Stored items

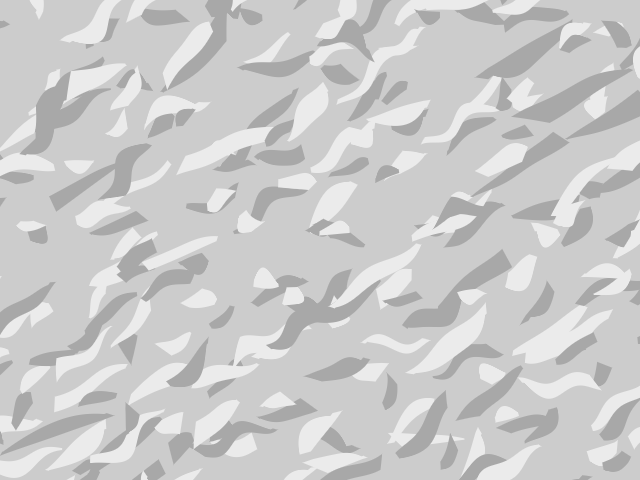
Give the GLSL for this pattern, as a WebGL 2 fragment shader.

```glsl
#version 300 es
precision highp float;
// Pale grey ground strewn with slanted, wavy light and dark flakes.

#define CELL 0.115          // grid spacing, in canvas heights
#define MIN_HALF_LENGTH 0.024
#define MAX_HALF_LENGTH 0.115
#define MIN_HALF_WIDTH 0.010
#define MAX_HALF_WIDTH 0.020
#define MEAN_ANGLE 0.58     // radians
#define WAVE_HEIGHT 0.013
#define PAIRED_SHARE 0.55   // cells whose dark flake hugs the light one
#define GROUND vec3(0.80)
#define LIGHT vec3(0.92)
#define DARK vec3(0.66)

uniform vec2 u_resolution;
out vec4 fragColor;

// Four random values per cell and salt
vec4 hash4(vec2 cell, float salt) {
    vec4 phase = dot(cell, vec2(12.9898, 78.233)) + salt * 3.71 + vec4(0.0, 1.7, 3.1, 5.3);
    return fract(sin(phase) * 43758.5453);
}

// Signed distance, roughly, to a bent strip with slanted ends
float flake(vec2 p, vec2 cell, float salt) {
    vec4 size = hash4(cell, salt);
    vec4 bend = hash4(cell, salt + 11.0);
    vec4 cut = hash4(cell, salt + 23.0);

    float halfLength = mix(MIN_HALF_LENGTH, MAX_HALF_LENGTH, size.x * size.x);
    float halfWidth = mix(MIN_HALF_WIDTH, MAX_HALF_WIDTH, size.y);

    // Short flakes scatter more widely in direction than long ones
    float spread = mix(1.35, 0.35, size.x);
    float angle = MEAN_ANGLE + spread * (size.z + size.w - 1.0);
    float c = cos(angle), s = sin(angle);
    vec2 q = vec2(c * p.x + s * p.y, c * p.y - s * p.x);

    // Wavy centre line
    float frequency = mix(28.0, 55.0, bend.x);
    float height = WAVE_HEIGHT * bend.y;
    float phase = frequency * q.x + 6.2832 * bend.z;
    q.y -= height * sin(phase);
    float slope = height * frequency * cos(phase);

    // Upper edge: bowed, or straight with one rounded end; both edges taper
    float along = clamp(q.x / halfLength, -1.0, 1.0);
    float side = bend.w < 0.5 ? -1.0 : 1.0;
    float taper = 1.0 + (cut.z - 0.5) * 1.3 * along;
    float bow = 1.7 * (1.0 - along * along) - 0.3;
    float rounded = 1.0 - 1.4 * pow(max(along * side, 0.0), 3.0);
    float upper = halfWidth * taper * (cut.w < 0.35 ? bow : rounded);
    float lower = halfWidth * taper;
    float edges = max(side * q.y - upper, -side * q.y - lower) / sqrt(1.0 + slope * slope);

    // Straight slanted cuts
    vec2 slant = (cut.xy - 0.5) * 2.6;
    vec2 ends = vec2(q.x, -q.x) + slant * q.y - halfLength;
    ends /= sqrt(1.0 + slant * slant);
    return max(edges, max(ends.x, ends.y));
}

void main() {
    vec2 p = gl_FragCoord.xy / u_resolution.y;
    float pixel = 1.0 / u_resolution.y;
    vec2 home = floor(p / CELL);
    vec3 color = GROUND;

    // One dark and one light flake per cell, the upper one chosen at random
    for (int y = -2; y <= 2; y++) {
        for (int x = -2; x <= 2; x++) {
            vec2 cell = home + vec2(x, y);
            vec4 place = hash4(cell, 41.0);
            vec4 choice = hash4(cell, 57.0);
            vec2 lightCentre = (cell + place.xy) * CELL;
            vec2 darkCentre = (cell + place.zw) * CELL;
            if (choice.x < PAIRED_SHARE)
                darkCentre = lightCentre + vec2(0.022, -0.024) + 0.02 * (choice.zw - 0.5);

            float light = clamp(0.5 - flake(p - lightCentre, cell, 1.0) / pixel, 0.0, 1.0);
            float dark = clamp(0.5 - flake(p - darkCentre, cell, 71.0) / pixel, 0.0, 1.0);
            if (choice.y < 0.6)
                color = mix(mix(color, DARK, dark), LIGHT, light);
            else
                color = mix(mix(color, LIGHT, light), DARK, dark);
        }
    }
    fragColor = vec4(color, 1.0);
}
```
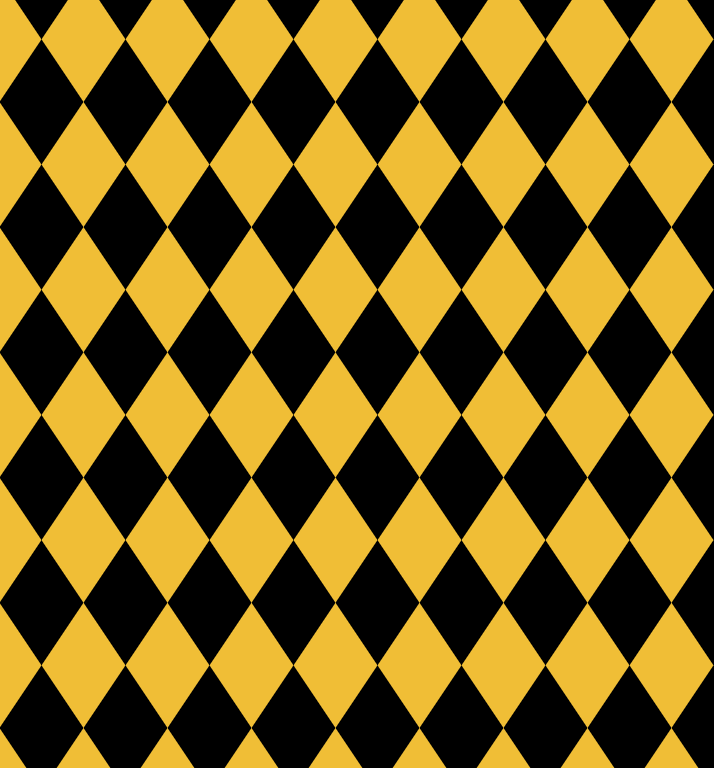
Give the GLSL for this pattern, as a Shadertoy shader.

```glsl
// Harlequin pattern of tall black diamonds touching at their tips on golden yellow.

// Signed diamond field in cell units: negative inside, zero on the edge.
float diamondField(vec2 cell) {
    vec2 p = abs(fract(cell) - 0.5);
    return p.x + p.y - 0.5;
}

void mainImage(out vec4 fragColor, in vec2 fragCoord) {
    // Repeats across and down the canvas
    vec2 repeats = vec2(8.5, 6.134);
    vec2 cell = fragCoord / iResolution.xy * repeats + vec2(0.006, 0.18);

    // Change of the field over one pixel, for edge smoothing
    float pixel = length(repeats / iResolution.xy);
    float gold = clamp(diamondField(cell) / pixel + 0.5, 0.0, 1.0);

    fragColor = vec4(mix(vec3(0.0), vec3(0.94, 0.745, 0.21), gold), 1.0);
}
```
==
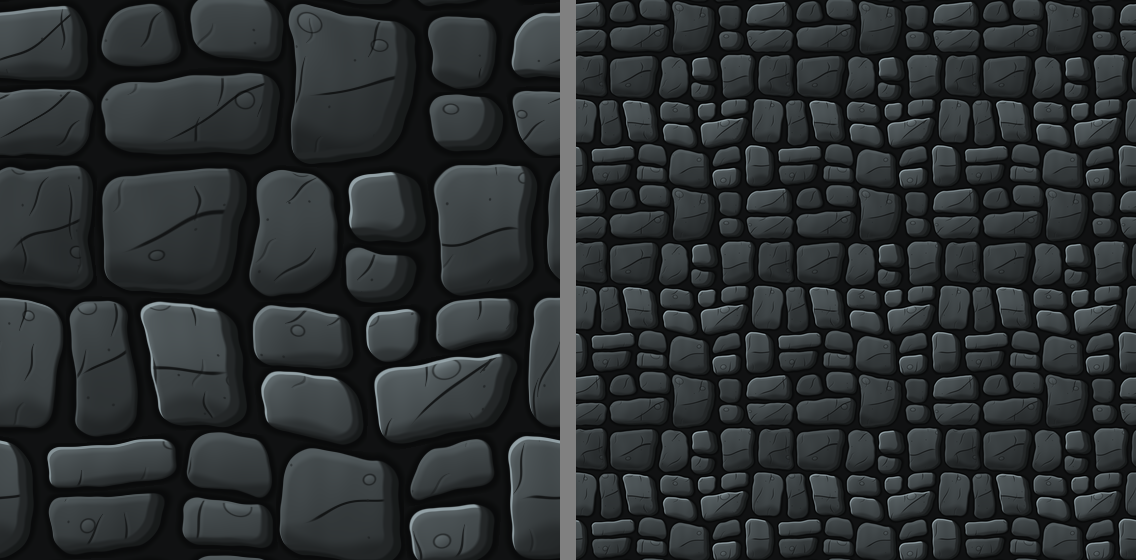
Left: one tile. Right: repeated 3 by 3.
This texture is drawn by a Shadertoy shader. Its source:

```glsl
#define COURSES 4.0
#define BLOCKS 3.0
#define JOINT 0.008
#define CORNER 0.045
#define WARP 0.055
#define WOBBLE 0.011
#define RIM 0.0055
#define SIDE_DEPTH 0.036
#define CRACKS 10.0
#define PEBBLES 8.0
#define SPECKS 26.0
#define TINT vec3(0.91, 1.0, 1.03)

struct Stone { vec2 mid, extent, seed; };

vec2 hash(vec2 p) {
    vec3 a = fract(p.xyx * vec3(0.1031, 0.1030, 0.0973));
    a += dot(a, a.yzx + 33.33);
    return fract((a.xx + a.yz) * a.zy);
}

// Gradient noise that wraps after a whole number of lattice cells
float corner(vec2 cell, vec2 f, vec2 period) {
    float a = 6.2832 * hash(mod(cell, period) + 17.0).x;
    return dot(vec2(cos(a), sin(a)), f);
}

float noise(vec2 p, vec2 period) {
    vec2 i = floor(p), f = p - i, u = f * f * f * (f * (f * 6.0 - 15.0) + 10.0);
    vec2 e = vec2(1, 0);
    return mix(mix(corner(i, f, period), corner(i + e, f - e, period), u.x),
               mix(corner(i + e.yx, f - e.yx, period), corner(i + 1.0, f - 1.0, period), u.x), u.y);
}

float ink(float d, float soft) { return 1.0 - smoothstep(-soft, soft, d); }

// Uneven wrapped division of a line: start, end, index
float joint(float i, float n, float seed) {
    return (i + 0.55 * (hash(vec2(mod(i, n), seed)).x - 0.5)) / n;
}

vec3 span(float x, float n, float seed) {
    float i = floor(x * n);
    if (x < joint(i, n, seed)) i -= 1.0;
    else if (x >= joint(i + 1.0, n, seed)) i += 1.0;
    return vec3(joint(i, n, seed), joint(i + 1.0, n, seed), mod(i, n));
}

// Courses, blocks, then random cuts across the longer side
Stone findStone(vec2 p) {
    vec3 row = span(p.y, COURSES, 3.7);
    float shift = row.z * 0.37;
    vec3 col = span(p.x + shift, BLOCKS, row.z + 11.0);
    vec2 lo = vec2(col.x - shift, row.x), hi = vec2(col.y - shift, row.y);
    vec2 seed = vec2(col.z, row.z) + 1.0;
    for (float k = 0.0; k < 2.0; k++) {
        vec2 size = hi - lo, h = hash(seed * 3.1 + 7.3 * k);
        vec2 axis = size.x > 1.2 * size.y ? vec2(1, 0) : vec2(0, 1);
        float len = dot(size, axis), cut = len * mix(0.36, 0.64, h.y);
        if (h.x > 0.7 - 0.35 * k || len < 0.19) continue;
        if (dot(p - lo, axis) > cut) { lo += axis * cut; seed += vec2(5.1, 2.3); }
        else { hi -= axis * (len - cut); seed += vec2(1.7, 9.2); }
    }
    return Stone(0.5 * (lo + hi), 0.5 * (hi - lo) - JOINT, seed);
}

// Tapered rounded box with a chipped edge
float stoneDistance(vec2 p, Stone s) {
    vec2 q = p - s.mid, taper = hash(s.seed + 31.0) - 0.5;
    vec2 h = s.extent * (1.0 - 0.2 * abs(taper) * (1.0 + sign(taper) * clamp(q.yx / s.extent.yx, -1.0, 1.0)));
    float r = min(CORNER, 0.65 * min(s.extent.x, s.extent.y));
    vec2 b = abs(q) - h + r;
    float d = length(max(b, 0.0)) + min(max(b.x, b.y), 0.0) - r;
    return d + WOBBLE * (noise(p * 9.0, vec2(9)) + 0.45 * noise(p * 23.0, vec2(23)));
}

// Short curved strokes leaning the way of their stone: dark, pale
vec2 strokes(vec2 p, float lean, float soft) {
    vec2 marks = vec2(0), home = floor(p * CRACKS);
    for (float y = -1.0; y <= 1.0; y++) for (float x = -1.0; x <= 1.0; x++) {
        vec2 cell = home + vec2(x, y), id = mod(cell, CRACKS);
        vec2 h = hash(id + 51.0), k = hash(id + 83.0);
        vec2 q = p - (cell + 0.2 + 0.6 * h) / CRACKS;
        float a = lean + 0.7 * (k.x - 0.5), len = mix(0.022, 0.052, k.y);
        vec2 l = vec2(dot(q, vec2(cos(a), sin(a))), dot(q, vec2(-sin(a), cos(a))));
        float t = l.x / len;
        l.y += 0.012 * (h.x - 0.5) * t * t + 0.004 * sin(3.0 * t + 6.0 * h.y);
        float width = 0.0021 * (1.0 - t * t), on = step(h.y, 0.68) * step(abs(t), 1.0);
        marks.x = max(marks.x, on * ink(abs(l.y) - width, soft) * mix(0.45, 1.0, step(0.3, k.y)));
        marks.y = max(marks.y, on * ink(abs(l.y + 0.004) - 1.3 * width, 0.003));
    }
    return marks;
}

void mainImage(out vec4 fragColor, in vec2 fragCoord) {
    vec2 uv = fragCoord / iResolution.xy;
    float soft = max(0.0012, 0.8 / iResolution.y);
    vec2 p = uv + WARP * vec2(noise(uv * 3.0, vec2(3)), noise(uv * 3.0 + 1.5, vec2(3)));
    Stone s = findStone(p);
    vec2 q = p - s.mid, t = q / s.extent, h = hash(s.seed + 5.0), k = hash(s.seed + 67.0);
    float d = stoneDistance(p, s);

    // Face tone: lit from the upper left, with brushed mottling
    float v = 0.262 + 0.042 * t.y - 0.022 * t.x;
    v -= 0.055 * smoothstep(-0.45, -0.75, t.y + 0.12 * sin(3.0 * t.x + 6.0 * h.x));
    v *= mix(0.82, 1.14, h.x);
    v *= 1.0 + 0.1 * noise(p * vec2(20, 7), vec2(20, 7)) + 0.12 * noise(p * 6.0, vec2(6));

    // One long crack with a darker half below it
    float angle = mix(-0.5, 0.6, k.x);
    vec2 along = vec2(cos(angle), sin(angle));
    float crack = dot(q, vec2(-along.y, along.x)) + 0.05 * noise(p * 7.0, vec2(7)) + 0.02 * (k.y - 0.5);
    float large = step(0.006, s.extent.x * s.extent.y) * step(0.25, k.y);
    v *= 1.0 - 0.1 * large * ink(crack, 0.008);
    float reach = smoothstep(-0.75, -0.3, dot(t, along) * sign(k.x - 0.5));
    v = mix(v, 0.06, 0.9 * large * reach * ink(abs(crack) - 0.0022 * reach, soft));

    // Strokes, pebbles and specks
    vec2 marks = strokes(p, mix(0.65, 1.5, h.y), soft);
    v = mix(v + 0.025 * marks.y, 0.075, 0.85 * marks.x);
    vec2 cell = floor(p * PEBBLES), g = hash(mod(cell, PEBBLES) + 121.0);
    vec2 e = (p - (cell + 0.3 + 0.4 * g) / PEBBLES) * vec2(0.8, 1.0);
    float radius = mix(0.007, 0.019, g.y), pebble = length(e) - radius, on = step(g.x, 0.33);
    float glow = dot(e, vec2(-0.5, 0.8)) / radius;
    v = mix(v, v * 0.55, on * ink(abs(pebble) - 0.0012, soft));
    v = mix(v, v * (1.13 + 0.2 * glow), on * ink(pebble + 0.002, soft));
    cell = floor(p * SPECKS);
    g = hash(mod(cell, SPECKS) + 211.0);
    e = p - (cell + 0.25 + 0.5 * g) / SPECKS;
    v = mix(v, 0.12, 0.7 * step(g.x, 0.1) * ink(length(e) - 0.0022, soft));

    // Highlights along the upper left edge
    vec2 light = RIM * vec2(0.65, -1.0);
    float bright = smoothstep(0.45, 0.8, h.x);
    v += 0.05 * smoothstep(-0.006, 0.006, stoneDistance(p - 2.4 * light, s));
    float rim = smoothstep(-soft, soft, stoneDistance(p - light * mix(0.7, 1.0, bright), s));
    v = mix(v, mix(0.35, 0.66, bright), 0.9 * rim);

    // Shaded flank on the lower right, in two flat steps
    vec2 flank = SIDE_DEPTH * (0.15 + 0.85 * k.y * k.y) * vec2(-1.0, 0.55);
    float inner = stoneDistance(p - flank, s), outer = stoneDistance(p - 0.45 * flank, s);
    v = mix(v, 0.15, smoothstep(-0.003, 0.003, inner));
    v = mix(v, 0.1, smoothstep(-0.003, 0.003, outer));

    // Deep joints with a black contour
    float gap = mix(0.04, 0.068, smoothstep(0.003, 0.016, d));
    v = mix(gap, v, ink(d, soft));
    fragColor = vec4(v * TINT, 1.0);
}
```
* * *
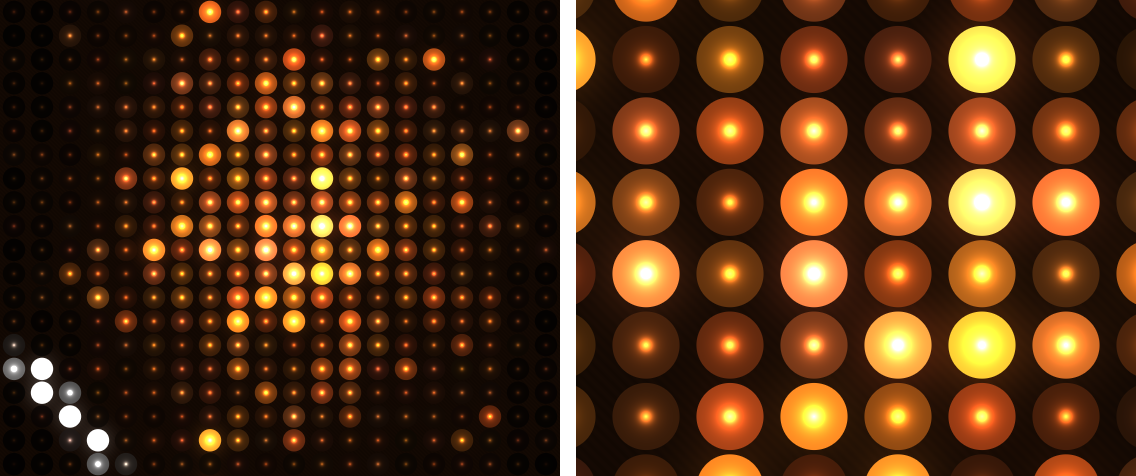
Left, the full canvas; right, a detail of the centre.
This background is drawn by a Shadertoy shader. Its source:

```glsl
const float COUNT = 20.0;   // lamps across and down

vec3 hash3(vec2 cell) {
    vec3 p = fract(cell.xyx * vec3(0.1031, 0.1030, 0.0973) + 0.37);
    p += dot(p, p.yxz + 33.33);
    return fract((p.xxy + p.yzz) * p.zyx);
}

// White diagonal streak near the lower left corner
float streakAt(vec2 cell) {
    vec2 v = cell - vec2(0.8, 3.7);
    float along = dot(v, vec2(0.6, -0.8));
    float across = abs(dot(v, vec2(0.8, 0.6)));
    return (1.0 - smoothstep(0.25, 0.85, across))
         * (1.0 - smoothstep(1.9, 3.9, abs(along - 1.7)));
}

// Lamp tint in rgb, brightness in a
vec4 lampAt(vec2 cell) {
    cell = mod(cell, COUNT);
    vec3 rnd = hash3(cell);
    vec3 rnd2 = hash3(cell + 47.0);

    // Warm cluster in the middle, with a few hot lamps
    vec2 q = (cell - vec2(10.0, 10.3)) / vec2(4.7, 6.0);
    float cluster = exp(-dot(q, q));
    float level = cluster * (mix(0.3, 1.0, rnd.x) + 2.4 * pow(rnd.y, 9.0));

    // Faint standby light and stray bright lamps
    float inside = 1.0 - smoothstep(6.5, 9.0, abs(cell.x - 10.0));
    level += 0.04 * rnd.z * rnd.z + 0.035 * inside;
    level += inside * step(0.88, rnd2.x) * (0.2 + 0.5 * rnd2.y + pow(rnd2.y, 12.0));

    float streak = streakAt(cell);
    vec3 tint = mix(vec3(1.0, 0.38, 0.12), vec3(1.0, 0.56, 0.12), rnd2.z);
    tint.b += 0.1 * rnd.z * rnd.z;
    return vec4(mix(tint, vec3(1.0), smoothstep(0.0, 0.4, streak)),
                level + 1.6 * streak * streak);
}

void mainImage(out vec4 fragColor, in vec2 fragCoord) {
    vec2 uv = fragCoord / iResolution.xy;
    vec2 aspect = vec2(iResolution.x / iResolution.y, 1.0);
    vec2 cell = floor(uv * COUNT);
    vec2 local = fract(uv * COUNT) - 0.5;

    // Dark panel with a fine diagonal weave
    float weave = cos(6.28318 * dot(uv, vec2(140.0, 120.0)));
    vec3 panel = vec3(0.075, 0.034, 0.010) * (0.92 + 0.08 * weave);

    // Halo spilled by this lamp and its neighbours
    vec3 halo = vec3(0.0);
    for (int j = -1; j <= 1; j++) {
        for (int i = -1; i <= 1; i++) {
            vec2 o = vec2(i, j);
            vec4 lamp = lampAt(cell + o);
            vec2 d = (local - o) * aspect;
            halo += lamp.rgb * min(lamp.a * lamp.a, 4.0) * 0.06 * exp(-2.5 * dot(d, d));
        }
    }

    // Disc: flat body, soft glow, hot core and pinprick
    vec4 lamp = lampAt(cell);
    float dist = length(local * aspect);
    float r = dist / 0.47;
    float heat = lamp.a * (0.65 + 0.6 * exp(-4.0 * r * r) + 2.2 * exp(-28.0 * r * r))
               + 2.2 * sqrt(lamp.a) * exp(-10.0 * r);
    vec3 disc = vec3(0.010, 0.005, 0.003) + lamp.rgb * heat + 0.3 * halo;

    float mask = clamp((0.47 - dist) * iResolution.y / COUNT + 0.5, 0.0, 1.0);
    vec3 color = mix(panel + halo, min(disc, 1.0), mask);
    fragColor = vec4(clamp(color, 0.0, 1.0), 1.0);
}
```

What the exercise asks :: Count the lines in the entries where the string "bend" appears, and report only the number.

Solved exercise :: 5